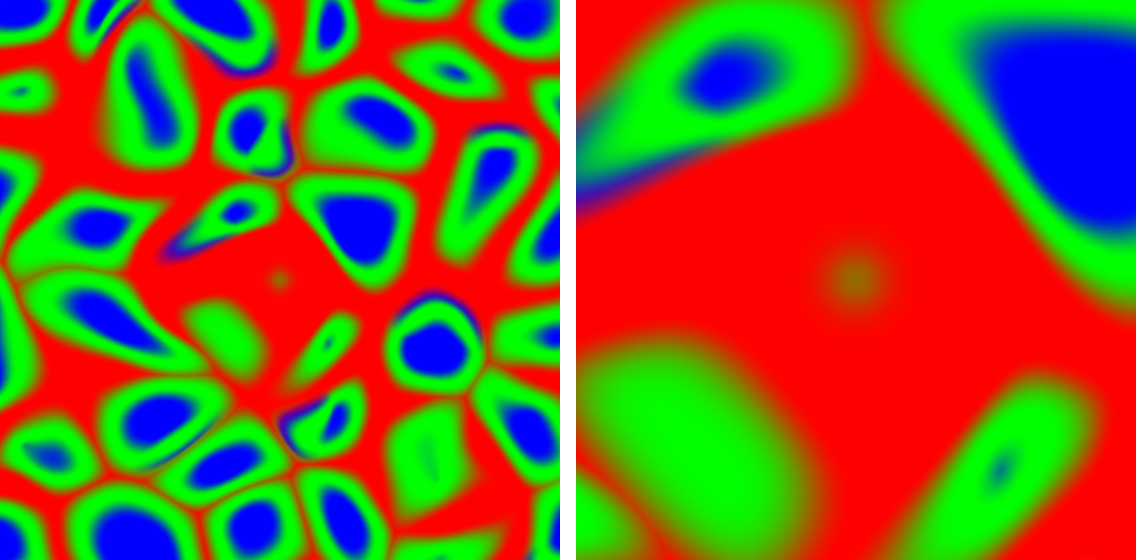
Left: the whole. Right: its middle third, enlarged.
This pattern is drawn by a WebGL 1 fragment shader. Its source:

```glsl
precision highp float;
uniform vec2 u_resolution;

#define CELLS 5.0         // cells across the canvas
#define JITTER 0.66       // irregularity of the cell sites
#define STRETCH 0.5       // elongation around the centre
#define ROUNDING 50.0     // higher gives sharper blob corners
#define WARP 0.15         // bending of the blobs
#define UNEVENNESS 0.09   // variation of blob size, bridges and dents
#define BODY_LEVEL 0.036  // field value at the rim of a blob
#define BODY_SOFT 0.031   // half width of the rim blend
#define CORE_LEVEL 0.102  // field value at the rim of a core
#define CORE_SOFT 0.024   // half width of the core blend
#define CRESCENTS 0.28    // share of blobs with a blue rim

const vec3 RED = vec3(1.0, 0.0, 0.0);
const vec3 GREEN = vec3(0.0, 1.0, 0.0);
const vec3 BLUE = vec3(0.0, 0.0, 1.0);

vec2 hash2(vec2 p) {
  vec2 q = vec2(dot(p, vec2(127.1, 311.7)), dot(p, vec2(269.5, 183.3)));
  return fract(sin(q) * 43758.5453);
}

// Smooth value noise with two independent channels in 0..1.
vec2 noise2(vec2 p) {
  vec2 i = floor(p);
  vec2 f = fract(p);
  f = f * f * f * (f * (f * 6.0 - 15.0) + 10.0);
  vec2 low = mix(hash2(i), hash2(i + vec2(1.0, 0.0)), f.x);
  vec2 high = mix(hash2(i + vec2(0.0, 1.0)), hash2(i + 1.0), f.x);
  return mix(low, high, f.y);
}

// Rounded cell field: zero on borders, rising inwards.
// Also returns the nearest cell and the offset from its site.
float cellField(vec2 p, out vec2 cell, out vec2 offset) {
  vec2 base = floor(p * CELLS);
  float total = 0.0;
  float strongest = 0.0;
  cell = base;
  offset = vec2(0.0);
  for (int y = -2; y <= 2; y++) {
    for (int x = -2; x <= 2; x++) {
      vec2 id = base + vec2(float(x), float(y));
      vec2 site = (id + 0.5 + JITTER * (hash2(id + 17.0) - 0.5)) / CELLS;
      vec2 v = p - site;
      vec2 tangent = vec2(-site.y, site.x) / (length(site) + 0.1);
      float along = dot(v, tangent);
      float d = 1.08 * sqrt(max(dot(v, v) - STRETCH * along * along, 0.0));
      float weight = exp(-ROUNDING * d);
      total += weight;
      if (weight > strongest) {
        strongest = weight;
        cell = id;
        offset = v;
      }
    }
  }
  return -log(max(total / strongest - 1.0, 1e-6)) / ROUNDING;
}

float softStep(float level, float softness, float x) {
  return smoothstep(level - softness, level + softness, x);
}

void main() {
  vec2 p = (gl_FragCoord.xy - 0.5 * u_resolution) / min(u_resolution.x, u_resolution.y);
  float radius = length(p);

  // Bent cells of uneven size, with a clearing in the middle.
  vec2 bent = p + WARP * (noise2(p * 4.5 + 31.0) - 0.5);
  vec2 cell, offset;
  float inset = cellField(bent, cell, offset);
  float field = inset + UNEVENNESS * (noise2(p * 6.0 + 73.0).x - 0.5);
  field -= 0.2 * exp(-radius * radius / 0.0072);

  // One side of some blobs carries a crescent, which pushes the core away.
  vec2 pick = hash2(cell + 5.0);
  float angle = 6.2832 * pick.y;
  float side = dot(offset, vec2(cos(angle), sin(angle))) / (length(offset) + 0.02);
  side = step(pick.x, CRESCENTS) * smoothstep(0.3, 0.8, side);
  float rim = 1.0 - smoothstep(BODY_LEVEL + 0.005, BODY_LEVEL + 0.045, field);
  float crescent = side * rim * smoothstep(0.0, 0.02, inset);

  float body = softStep(BODY_LEVEL, BODY_SOFT, field);
  float core = softStep(CORE_LEVEL, CORE_SOFT, field - 0.035 * side);
  vec3 color = mix(RED, mix(GREEN, BLUE, max(core, crescent)), body);

  // Faint dot at the centre.
  color = mix(color, GREEN, 0.42 * exp(-radius * radius / 0.00035));
  gl_FragColor = vec4(color, 1.0);
}
```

|---|

- DIRECTIONS
When you find a line in the records that contains the word "side", copy it.

- TASK ANSWER
  // One side of some blobs carries a crescent, which pushes the core away.
  float side = dot(offset, vec2(cos(angle), sin(angle))) / (length(offset) + 0.02);
  side = step(pick.x, CRESCENTS) * smoothstep(0.3, 0.8, side);
  float crescent = side * rim * smoothstep(0.0, 0.02, inset);
  float core = softStep(CORE_LEVEL, CORE_SOFT, field - 0.035 * side);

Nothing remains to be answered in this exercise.